Here are more travel tips and suggestions from me and my readers:
*Are there any non-stop flights anymore? A while back I flew non-stop to Charlotte from Tampa. That doesn’t really count, since most U.S. Air flights from the Southeast head-up to Charlotte first. Anyway, the flight was running late and two of the flight attendants were surprised to learn that I didn’t have a connecting flight! So were several of my fellow passengers. “You’re just flying-up to Charlotte?” They asked, taken aback! I know that I can’t use my frequent flyer miles (called dividend miles now) on any U.S. Air non-stop.
*Allow at least one hour between flights. Few things are more stressful than nervously waiting for your plane’s door to open and pushing your way through tightly packed isles as you rush to make your connecting flight!
*Avoid Atlanta and O’Hare in Chicago if at all possible–especially O’Hare. Always have the airlines phone number saved in your phone or on a note pad. If you look like you are going to miss your connecting flight, call the number right away to reschedule. Don’t simply stand in a long line waiting for help from service representatives that don’t want to be there! Planes are so full these days you might miss any opportunity to get another seat–on another flight–that day.
*I have a U.S. Airways Mastercard. I understand those pushy credit card sales people can be a pain! But if you fly one of the airlines more often than others, there can be advantages. For example, I am able to show my card and board on Zone 2 with U.S. Airways, a big deal since I like to avoid checking a bag whenever possible. And I know that Delta allows you to check one or more bags free when you have one of their American Express cards.
* Fear the clots! Sitting down without moving for extended periods of time increases your risk of developing blood clots in your legs. This risk is much higher among multiple myeloma patients undergoing treatment. Get up and stretch your legs several times during the flight. Flex and extend each foot ten times or so every fifteen minutes. And it is never a good idea to forget to take your daily warfarin (Coumadin) or aspirin, but doing so the day before you fly could be especially serious.
* Always carry your prescription bottles with you, even if you use one of those handy, multicolored pill boxes with the small trap doors. I shouldn’t need to remind you how expensive and important your Thalomid, Revlimid or pain meds are–not to mention the cost to replace them if they are confiscated by an overzealous Homeland Security guard. (It is permitted to take larger bottles of liquid on board as long as you have a doctor’s prescription.)
* I sat next to a passenger on a flight last year who was busy blowing-up her neck pillow. Great idea! Deflate it after the flight, fold it up and keep it in your purse or carry-on.
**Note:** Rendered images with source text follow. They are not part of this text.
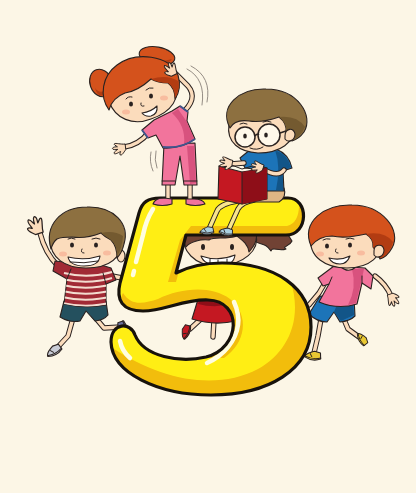
<!DOCTYPE html>
<html lang="en">
<head>
<meta charset="utf-8">
<title>Number five with children</title>
<style>
:root{--paper:#fcf6e6;--ink:#2a2220;--skin:#fbdcbc;--skin-shade:#f0c09a;--yellow:#ffee14;--gold:#f2bd0c;--ginger:#d4521c;--ginger-dark:#b23c12;--olive:#8d7040;--olive-dark:#745a30;--brown:#714234;--pink:#f2749c;--pink-dark:#d8527e;--blue:#1c74b8;--blue-dark:#125588;--navy:#24505e;--red:#c41822;--red-dark:#8e0e18;--maroon:#a12a35;--blush:#f6a78c}
html,body{margin:0;background:var(--paper);overflow:hidden}
svg{display:block;width:416px;height:493px;background:var(--paper)}
.line{stroke:var(--ink);stroke-width:1.1;stroke-linejoin:round;stroke-linecap:round}
.thin{fill:none;stroke:var(--ink);stroke-width:1;stroke-linecap:round}
.limb-edge{fill:none;stroke:var(--ink);stroke-linecap:round;stroke-linejoin:round;stroke-width:5.4}
.limb{fill:none;stroke:var(--skin);stroke-linecap:round;stroke-linejoin:round;stroke-width:3.4}
.skin{fill:var(--skin)}.skin-shade{fill:var(--skin-shade)}
.ginger{fill:var(--ginger)}.ginger-dark{fill:var(--ginger-dark)}
.olive{fill:var(--olive)}.olive-dark{fill:var(--olive-dark)}
.brown{fill:var(--brown)}.pink{fill:var(--pink)}.pink-dark{fill:var(--pink-dark)}
.blue{fill:var(--blue)}.blue-dark{fill:var(--blue-dark)}.navy{fill:var(--navy)}
.red{fill:var(--red)}.red-dark{fill:var(--red-dark)}.maroon{fill:var(--maroon)}
.white{fill:#fff}.ink{fill:var(--ink)}.blush{fill:var(--blush);opacity:.6}
.motion{fill:none;stroke:#8a827a;stroke-width:.9;stroke-linecap:round}
</style>
</head>
<body>
<svg viewBox="0 0 416 493" role="img" aria-label="Five cartoon children playing around a big yellow number five">
<defs>
<path id="five-shape" d="M160 198H288C309 198 309 235 286 235H186L176 273C190 266 205 263 222 263C276 263 311 288 311 327C311 370 268 395 211 395C158 395 112 373 111 342C111 322 131 322 135 335C144 357 180 363 206 357C241 348 243 301 208 300C184 299 164 311 143 311C122 311 116 300 120 283L139 213C142 202 148 198 160 198Z"/>
<clipPath id="five-clip"><use href="#five-shape"/></clipPath>
<path id="striped-shirt" d="M73 263L55 261L53 271L67 279L64 304Q86 309 106 305L106 284L116 280L111 268L98 264Z"/>
<clipPath id="shirt-clip"><use href="#striped-shirt"/></clipPath>
<g id="shoe"><path class="line" d="M-8 2C-8-2-3-3 1-5L7-4L8 2Q0 6-8 2Z"/><path class="thin" d="M-8 1Q0 4 8 1M-3-2L-1 1"/></g>
<g id="hand"><path class="line skin" d="M-3 5C-6 2-9 0-8-2C-6-3-5-1-4-1C-5-4-7-8-5-9C-3-9-2-5-1-4C-1-7-1-10 1-10C3-9 2-5 2-4C4-6 5-8 6-7C7-5 4 0 4 5Z"/></g>
</defs>

<g id="girl-behind">
<path class="brown line" d="M247 235C258 248 264 240 271 251C272 246 279 252 286 249C281 247 290 246 292 241L285 230H247Z"/>
<path class="skin line" d="M184 234H256C260 250 244 265 218 266C194 266 181 250 184 234Z"/>
<path class="brown line" d="M184 230H256C258 241 254 246 249 252C248 244 242 240 237 236C225 240 214 236 209 240C200 239 190 242 186 247Q182 240 184 230Z"/>
<ellipse class="ink" cx="203" cy="247" rx="2" ry="3"/><ellipse class="ink" cx="232" cy="247" rx="2" ry="3"/>
<path class="line white" d="M201 256Q218 262 235 255Q234 265 220 266Q204 265 201 256Z"/><path class="thin" d="M210 259V265M218 260V266M227 259V265"/>
<path class="limb-edge" d="M202 318L190 329M214 320L213 337"/><path class="limb" d="M202 318L190 329M214 320L213 337"/>
<path class="red line" d="M199 296L192 319Q214 326 236 321L234 296Z"/><path class="red-dark" d="M198 304Q216 309 235 303V299H200Z"/>
<use href="#shoe" class="red" transform="translate(186 332) rotate(-65) scale(.9)"/>
</g>

<g id="boy-left">
<path class="limb-edge" d="M58 266Q45 253 40 233M112 276L122 278M73 318L68 336L56 349M94 316L104 328L121 327"/>
<path class="limb" d="M58 266Q45 253 40 233M112 276L122 278M73 318L68 336L56 349M94 316L104 328L121 327"/>
<use href="#hand" transform="translate(37 228) rotate(-18) scale(1.15)"/>
<use href="#shoe" fill="#c9ccd6" transform="translate(54 351) rotate(-28)"/>
<use href="#shoe" fill="#6a6f9c" transform="translate(123 329) rotate(-100)"/>
<path class="navy line" d="M64 301L60 317Q70 323 80 321L86 311L95 321Q104 320 108 315L106 301Z"/>
<use href="#striped-shirt" class="maroon line"/>
<g clip-path="url(#shirt-clip)" fill="none" stroke="#f3dcd0" stroke-width="2"><path d="M64 273Q88 279 112 272M62 279Q88 285 112 278M62 285Q88 291 112 284M62 291Q88 297 112 290M62 297Q88 303 112 296M62 303Q88 309 112 302"/></g>
<path class="thin" d="M67 279L71 269M106 284L103 273"/>
<ellipse class="skin line" cx="121" cy="256" rx="4" ry="6"/>
<path class="skin line" d="M50 239C50 258 65 268 86 268C108 268 122 259 123 238C116 222 60 222 50 239Z"/>
<path class="olive line" d="M51 249C44 225 61 207 87 207C114 206 130 224 124 244Q122 253 117 258Q117 246 111 240Q105 237 101 233Q86 239 72 237Q61 237 57 239Q53 242 51 249Z"/>
<path class="olive-dark" d="M101 233Q114 230 123 236Q122 249 117 256Q117 245 111 240Z"/>
<ellipse class="ink" cx="72" cy="245" rx="2" ry="2.6"/><ellipse class="ink" cx="96" cy="245" rx="2" ry="2.6"/>
<path class="thin" d="M68 239Q71 237 75 239M92 239Q96 237 100 239M82 249Q80 253 84 253"/>
<path class="line white" d="M68 257Q84 261 100 256Q99 266 84 266Q70 266 68 257Z"/><path class="thin" d="M70 262Q84 264 98 261"/>
<ellipse class="blush" cx="63" cy="254" rx="4" ry="2.5"/><ellipse class="blush" cx="107" cy="253" rx="4" ry="2.5"/>
</g>

<g id="boy-right">
<path class="limb-edge" d="M329 276L319 293L309 305M375 276Q386 284 391 296M321 319L318 336L314 353M343 317L348 329L359 337"/>
<path class="limb" d="M329 276L319 293L309 305M375 276Q386 284 391 296M321 319L318 336L314 353M343 317L348 329L359 337"/>
<use href="#hand" transform="translate(392 298) rotate(160) scale(.85)"/>
<use href="#shoe" fill="#e9c832" transform="translate(313 356) rotate(8)"/>
<use href="#shoe" fill="#e9c832" transform="translate(362 339) rotate(62) scale(.85)"/>
<path class="blue line" d="M320 296L309 314Q317 322 327 322L334 312L340 322Q350 321 355 316L354 298Z"/>
<path class="blue-dark" d="M334 312L338 302L353 302L354 315L341 321Z"/>
<path class="pink line" d="M334 266L318 278L323 286L329 284L319 302Q338 310 357 304L362 283L371 289L373 276L365 268Z"/>
<path class="pink-dark" d="M352 269L364 269L361 283L356 303L348 305Q357 288 352 269Z"/>
<path class="line skin" d="M340 266Q348 274 356 267Z"/><path class="thin" d="M329 284L332 277M362 283L362 276"/>
<path class="skin line" d="M311 237C308 257 326 268 347 268C369 268 383 257 384 236C374 219 323 220 311 237Z"/>
<path class="ginger line" d="M311 246C301 222 324 204 352 205C383 205 402 231 392 248Q387 257 380 259Q377 251 373 247Q374 239 366 234Q345 239 332 236Q319 236 311 246Z"/>
<path class="ginger-dark" d="M366 234Q385 231 393 242Q390 254 380 258Q377 251 373 247Q374 239 366 234Z"/>
<path class="skin line" d="M374 251C374 244 383 243 384 250C384 257 377 259 374 255Z"/>
<ellipse class="ink" cx="327" cy="246" rx="2" ry="2.6"/><ellipse class="ink" cx="350" cy="245" rx="2" ry="2.6"/>
<path class="thin" d="M323 240Q326 238 330 239M346 239Q350 237 354 239M336 249Q334 253 338 253"/>
<path class="line white" d="M329 258Q340 261 350 256Q347 264 340 264Q332 264 329 258Z"/>
<ellipse class="blush" cx="320" cy="254" rx="4" ry="2.5"/><ellipse class="blush" cx="361" cy="253" rx="4" ry="2.5"/>
</g>

<g id="number-five">
<use href="#five-shape" fill="var(--yellow)"/>
<g clip-path="url(#five-clip)">
<path fill="var(--gold)" d="M180 240L191 226H287Q300 223 299 201L316 205V245H186L176 282L168 282Z"/>
<path fill="var(--gold)" d="M290 279C304 320 287 353 258 369C218 390 163 382 111 347V400H320V279Z"/>
<path fill="var(--gold)" d="M141 317C118 313 120 298 123 293C132 307 145 303 158 299C181 288 211 285 230 299C250 315 246 343 224 358L204 358C240 347 241 301 208 301C184 300 164 311 141 317Z"/>
</g>
<path fill="none" stroke="#fffde0" stroke-width="4.5" stroke-linecap="round" d="M153 209Q146 220 143 235L136 262M134 271L133 275M234 302Q245 326 228 347Q220 357 207 363M120 341Q122 351 130 358"/>
<use href="#five-shape" fill="none" stroke="#17120c" stroke-width="3.2" stroke-linejoin="round"/>
</g>

<g id="girl-top">
<path class="motion" d="M187 69Q206 79 202 105M191 66Q212 77 207 102M151 152Q149 162 153 171M156 151Q154 160 157 168"/>
<path class="limb-edge" d="M149 132Q139 145 124 147M181 114Q199 99 188 86L174 72M168 184V199M190 184V199"/>
<path class="limb" d="M149 132Q139 145 124 147M181 114Q199 99 188 86L174 72M168 184V199M190 184V199"/>
<use href="#hand" transform="translate(121 148) rotate(-98) scale(.85)"/>
<path class="pink line" d="M164 144L162 185H175L180 156L184 185H197L195 143Z"/>
<path class="pink-dark" d="M187 146H194L196 183L190 184Z"/>
<path class="thin" d="M162 181H175M184 181H197"/>
<path class="pink line" d="M154 120L142 130L148 138L156 135L163 148Q181 149 195 139L187 121L188 112L180 106L172 111Z"/>
<path class="pink-dark" d="M178 109L187 122L194 139L184 144Q186 126 172 113Z"/>
<path fill="none" stroke="#40558c" stroke-width="2" d="M142 130L148 138M180 106L188 112M163 147Q181 149 195 139"/>
<path class="pink line" d="M153 204Q155 198 164 198L172 199V204Q162 207 153 204ZM186 199H194Q203 199 205 204Q195 207 186 204Z"/>
<ellipse class="ginger line" cx="101" cy="83" rx="11" ry="14" transform="rotate(-20 101 83)"/>
<ellipse class="ginger line" cx="157" cy="56" rx="18" ry="9" transform="rotate(10 157 56)"/>
<path class="ginger-dark" d="M95 88Q101 96 108 87L106 94Q98 99 95 88ZM145 59Q159 63 172 59Q168 65 157 64Z"/>
<path class="skin line" d="M109 101C115 119 133 126 151 119C172 112 181 98 176 79C160 67 118 80 109 101Z"/>
<path class="ginger line" d="M109 110C99 96 102 76 117 65C136 51 169 55 178 75Q182 89 175 99Q175 88 168 83Q158 83 151 79Q138 91 125 93Q112 98 109 110Z"/>
<path class="ginger-dark" d="M151 79Q167 74 178 81Q180 90 175 98Q175 88 168 83Q158 83 151 79Z"/>
<ellipse class="ink" cx="131" cy="104" rx="2" ry="2.6"/><ellipse class="ink" cx="151" cy="96" rx="2" ry="2.6"/>
<path class="thin" d="M126 99Q128 96 132 97M146 90Q149 87 153 88M141 103Q140 107 144 106"/>
<path class="line white" d="M142 113Q151 112 157 106Q158 114 151 116Q145 117 142 113Z"/>
<ellipse class="blush" cx="126" cy="112" rx="4" ry="2.5"/><ellipse class="blush" cx="164" cy="98" rx="4" ry="2.5"/>
<use href="#hand" transform="translate(172 71) rotate(-25) scale(.9)"/>
</g>

<g id="boy-reading">
<path class="limb-edge" d="M237 201Q220 204 217 211L209 229M254 200Q242 202 238 209L229 229"/>
<path d="M237 201Q220 204 217 211L209 229M254 200Q242 202 238 209L229 229" fill="none" stroke="#f8e58e" stroke-width="3.4" stroke-linecap="round"/>
<use href="#shoe" fill="#a9cfe0" transform="translate(207 231) scale(.85)"/><use href="#shoe" fill="#a9cfe0" transform="translate(226 232) rotate(12) scale(.85)"/>
<path class="line" fill="#e0b684" d="M262 188H284Q287 197 279 202H240Q244 193 262 188Z"/>
<path class="blue line" d="M251 149L240 158L245 168L262 170L265 191H284L283 171L292 168Q289 154 276 149Z"/>
<path class="blue-dark" d="M275 150Q288 155 291 167L283 171V190H276Q281 166 275 150Z"/>
<path class="limb-edge" d="M244 163L231 164M284 170Q278 178 263 169"/><path class="limb" d="M244 163L231 164M284 170Q278 178 263 169"/>
<path class="red line" d="M219 166L242 172L267 168V199L242 204L218 199Z"/>
<path class="red-dark" d="M242 172L267 168V199L242 204Z"/><path class="thin" d="M242 172V204M219 166L229 164L242 169L256 165L267 168"/>
<use href="#hand" transform="translate(228 163) rotate(-80) scale(.85)"/><use href="#hand" transform="translate(259 167) rotate(-75) scale(.8)"/>
<path class="skin line" d="M229 124C226 143 240 152 258 153C280 153 295 143 295 125C287 106 239 107 229 124Z"/>
<path class="olive line" d="M230 128C218 106 240 88 266 89C298 89 314 116 304 132Q299 139 292 141Q288 134 286 132Q287 123 279 117Q262 123 249 121Q235 119 230 128Z"/>
<path class="olive-dark" d="M279 117Q297 115 305 127Q300 138 292 140Q288 134 286 132Q287 123 279 117Z"/>
<path class="skin line" d="M285 136C285 128 294 127 295 134C295 141 288 143 285 139Z"/>
<g fill="#fff8ea" stroke="#2a2220" stroke-width="1.5"><circle cx="245" cy="137" r="10"/><circle cx="269" cy="135" r="11"/><path fill="none" d="M255 136Q257 133 259 135M280 133L286 131"/></g>
<ellipse class="ink" cx="245" cy="136" rx="1.8" ry="2.5"/><ellipse class="ink" cx="266" cy="135" rx="1.8" ry="2.5"/>
<path class="thin" d="M240 124Q243 122 247 124M263 122Q267 120 271 122M250 148Q257 151 263 147"/>
</g>
</svg>
</body>
</html>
*Pack a few healthy snacks in the bag you plan to stow under the seat in front of you. Don’t place them in your carry-on or you won’t be able to reach them during the flight. I always bring along a supply of raw nuts and a low carb bar or two. Lately I have added my favorite low calorie snack, sugar free Vines (Twizzlers) to the list. I’m a small guy and coach seats are still too small and close together for me! I can only imagine how hard it is to sit comfortably for a larger person. Keeping this in mind, as a courtesy to others, don’t carry a fast food order onto the plane. Does anyone really think it’s polite to eat their Cajun chicken salad and/or smelly burger–with extra onions and fries–while sitting next to someone who is trying to work (ME!), read or sleep?
*Sometimes I wish I had packed more, different types of food. Last year one of my flights was delayed and there weren’t any restaurants open by the time I arrived–even at the airport. Shouldn’t there be a rule against that? How can all of the restaurants close at the airport while flights are still arriving? I’ve been lucky so far this year. Although one out of every four or five flights have encountered some sort of delay, only one–on a flight back from the IMF’s Support Group Leader’s Summit in Dallas–lasted more than an hour or so.
* Last but most importantly, try and avoid stress. I know, I know–air travel by definition is stressful! But waiting until the last minute to get to the airport doesn’t help. Nor does booking your connecting flights too close together, as I mentioned before.
Long ago, flying made us feel special. But it just isn’t fun anymore. Full planes, packed with sleep deprived, sloppily dressed passengers all trying to save a dime. There isn’t anything we can do about that. But a bit of forethought and planning can help make the flight safer and more tolerable.
Feel good and keep smiling, even if you are stuck in the middle seat–on a cross-country flight–between a football player and a sumo wrestler! Pat